WHAT THIS TASK INVOLVES
Return the full set of entries precisely. Do not carry over any pictures.

EXCERPTED RECORDS
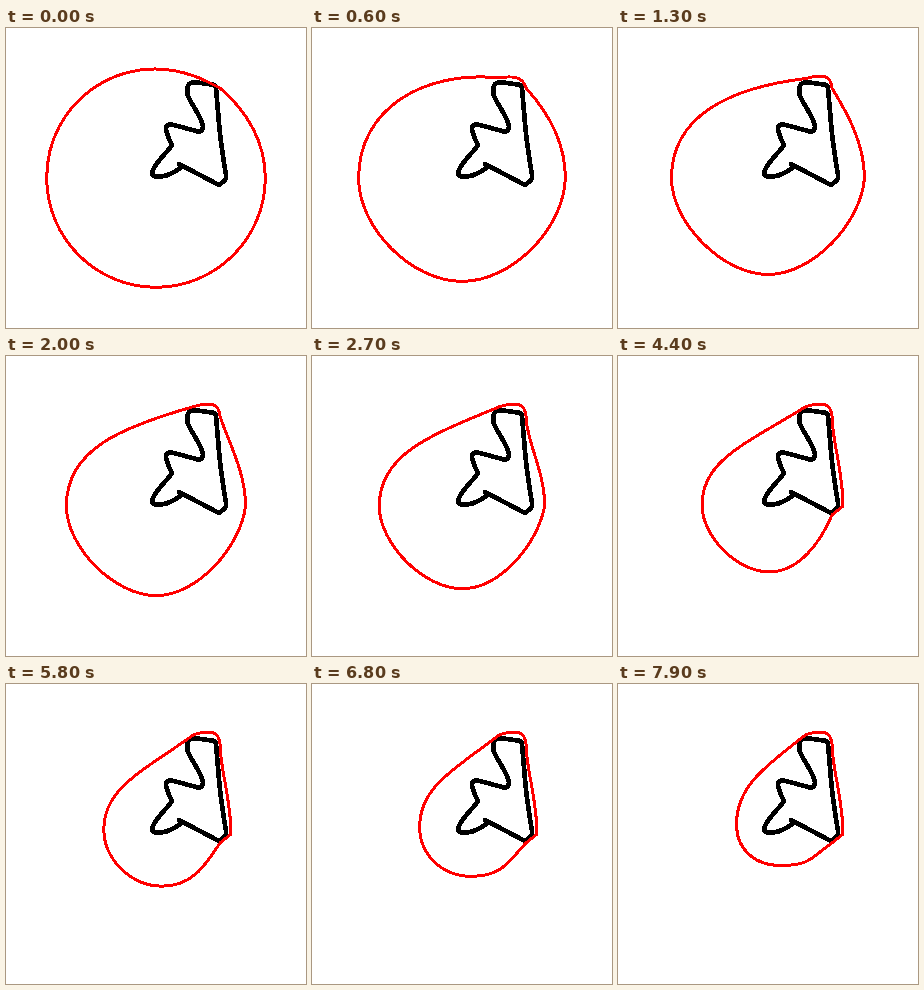
Recreate the animation shown at these times as an HTML page. Size 300 by 300 pixels, loop 8000 ms.

```html
<!DOCTYPE html>
<html lang="en">
<head>
<meta charset="utf-8">
<title>Shrinking contour</title>
<style>
html, body { margin: 0; width: 100%; height: 100%; overflow: hidden; background: #fff; }
svg { display: block; width: 100vw; height: 100vh; }
path { fill: none; stroke-linecap: round; stroke-linejoin: round; shape-rendering: crispEdges; }
</style>
</head>
<body>
<svg viewBox="0 0 300 300">
  <path stroke="#000" stroke-width="4.7" d="M173 136L213 157L218 153Q220.500 151 220 147Q215 118 213 95L210 60Q210 57 206 56.500L191 54.500Q182 53.500 181.500 60V67C184 74 196 90 197 98Q197 105 190 103L168 97Q160 95 160 101C161 108 164 113 166 117C162 124 147 136 146 145C146 151 160 149 168 144L176 139"/>
  <path id="snake" stroke="#f00" stroke-width="3"/>
</svg>
<script>
const STEP = 100, STEPS = 80, CENTER = 150;

const clamp = v => Math.max(0, Math.min(1, v));
const add = (p, dx, dy) => [p[0] + dx, p[1] + dy];
const mix = (p, q, k) => p.map((v, i) => v + (q[i] - v) * k);
const curve = (...points) => "C" + points.join(" ");

// A shrinking circle that gets caught on the obstacle's top and right corner.
function contour(n) {
  const r = 109.3 - 0.985 * n;
  const late = Math.max(0, n - 40);
  const round = 0.46 + 0.09 * Math.exp(-n / 5) + 0.0037 * late;
  const grip = clamp(n / 8);

  // Free extremes
  const left = [CENTER - r, CENTER - 0.25 * late];
  const bottom = [CENTER + 0.33 * late, CENTER + r];

  // Points held by the obstacle
  const right = [CENTER + Math.max(r, 75), CENTER];
  const heel = mix(right, [214, 159], clamp((n - 35) / 8));
  const shoulder = [214, 60];
  const top = mix([188, 48], [188, 50.5], grip);

  // The pull at the top turns from the circle's tangent to a steep slope
  const angle = (40 - 60 * Math.exp(-n / 22)) * Math.PI / 180;
  const pull = 78 - 0.0045 * n * n;

  return "M" + top +
    curve(add(top, -pull * Math.cos(angle), pull * Math.sin(angle)),
          add(left, 0, -36 - 40 * Math.exp(-n / 30)), left) +
    curve(add(left, 0, round * (bottom[1] - left[1])),
          add(bottom, -round * (bottom[0] - left[0]), 0), bottom) +
    curve(add(bottom, round * (heel[0] - bottom[0]), 0),
          add(heel, -0.26 * n, round * (bottom[1] - heel[1])), heel) +
    "L" + right +
    curve(add(right, 0, -35),
          add(shoulder, 28 * clamp(1 - n / 27), 24), shoulder) +
    curve(mix([206, 56], [213, 47], grip), mix([197, 51], [204, 46], grip), top) + "Z";
}

const snake = document.getElementById("snake");
function draw(now) {
  const step = Math.floor(now / STEP) % STEPS;
  snake.setAttribute("d", contour(step));
  requestAnimationFrame(() => draw(performance.now()));
}
draw(0);
</script>
</body>
</html>
```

ANSWER BOX
Recreate the animation shown at these times as an HTML page. Size 300 by 300 pixels, loop 8000 ms.

```html
<!DOCTYPE html>
<html lang="en">
<head>
<meta charset="utf-8">
<title>Shrinking contour</title>
<style>
html, body { margin: 0; width: 100%; height: 100%; overflow: hidden; background: #fff; }
svg { display: block; width: 100vw; height: 100vh; }
path { fill: none; stroke-linecap: round; stroke-linejoin: round; shape-rendering: crispEdges; }
</style>
</head>
<body>
<svg viewBox="0 0 300 300">
  <path stroke="#000" stroke-width="4.7" d="M173 136L213 157L218 153Q220.500 151 220 147Q215 118 213 95L210 60Q210 57 206 56.500L191 54.500Q182 53.500 181.500 60V67C184 74 196 90 197 98Q197 105 190 103L168 97Q160 95 160 101C161 108 164 113 166 117C162 124 147 136 146 145C146 151 160 149 168 144L176 139"/>
  <path id="snake" stroke="#f00" stroke-width="3"/>
</svg>
<script>
const STEP = 100, STEPS = 80, CENTER = 150;

const clamp = v => Math.max(0, Math.min(1, v));
const add = (p, dx, dy) => [p[0] + dx, p[1] + dy];
const mix = (p, q, k) => p.map((v, i) => v + (q[i] - v) * k);
const curve = (...points) => "C" + points.join(" ");

// A shrinking circle that gets caught on the obstacle's top and right corner.
function contour(n) {
  const r = 109.3 - 0.985 * n;
  const late = Math.max(0, n - 40);
  const round = 0.46 + 0.09 * Math.exp(-n / 5) + 0.0037 * late;
  const grip = clamp(n / 8);

  // Free extremes
  const left = [CENTER - r, CENTER - 0.25 * late];
  const bottom = [CENTER + 0.33 * late, CENTER + r];

  // Points held by the obstacle
  const right = [CENTER + Math.max(r, 75), CENTER];
  const heel = mix(right, [214, 159], clamp((n - 35) / 8));
  const shoulder = [214, 60];
  const top = mix([188, 48], [188, 50.5], grip);

  // The pull at the top turns from the circle's tangent to a steep slope
  const angle = (40 - 60 * Math.exp(-n / 22)) * Math.PI / 180;
  const pull = 78 - 0.0045 * n * n;

  return "M" + top +
    curve(add(top, -pull * Math.cos(angle), pull * Math.sin(angle)),
          add(left, 0, -36 - 40 * Math.exp(-n / 30)), left) +
    curve(add(left, 0, round * (bottom[1] - left[1])),
          add(bottom, -round * (bottom[0] - left[0]), 0), bottom) +
    curve(add(bottom, round * (heel[0] - bottom[0]), 0),
          add(heel, -0.26 * n, round * (bottom[1] - heel[1])), heel) +
    "L" + right +
    curve(add(right, 0, -35),
          add(shoulder, 28 * clamp(1 - n / 27), 24), shoulder) +
    curve(mix([206, 56], [213, 47], grip), mix([197, 51], [204, 46], grip), top) + "Z";
}

const snake = document.getElementById("snake");
function draw(now) {
  const step = Math.floor(now / STEP) % STEPS;
  snake.setAttribute("d", contour(step));
  requestAnimationFrame(() => draw(performance.now()));
}
draw(0);
</script>
</body>
</html>
```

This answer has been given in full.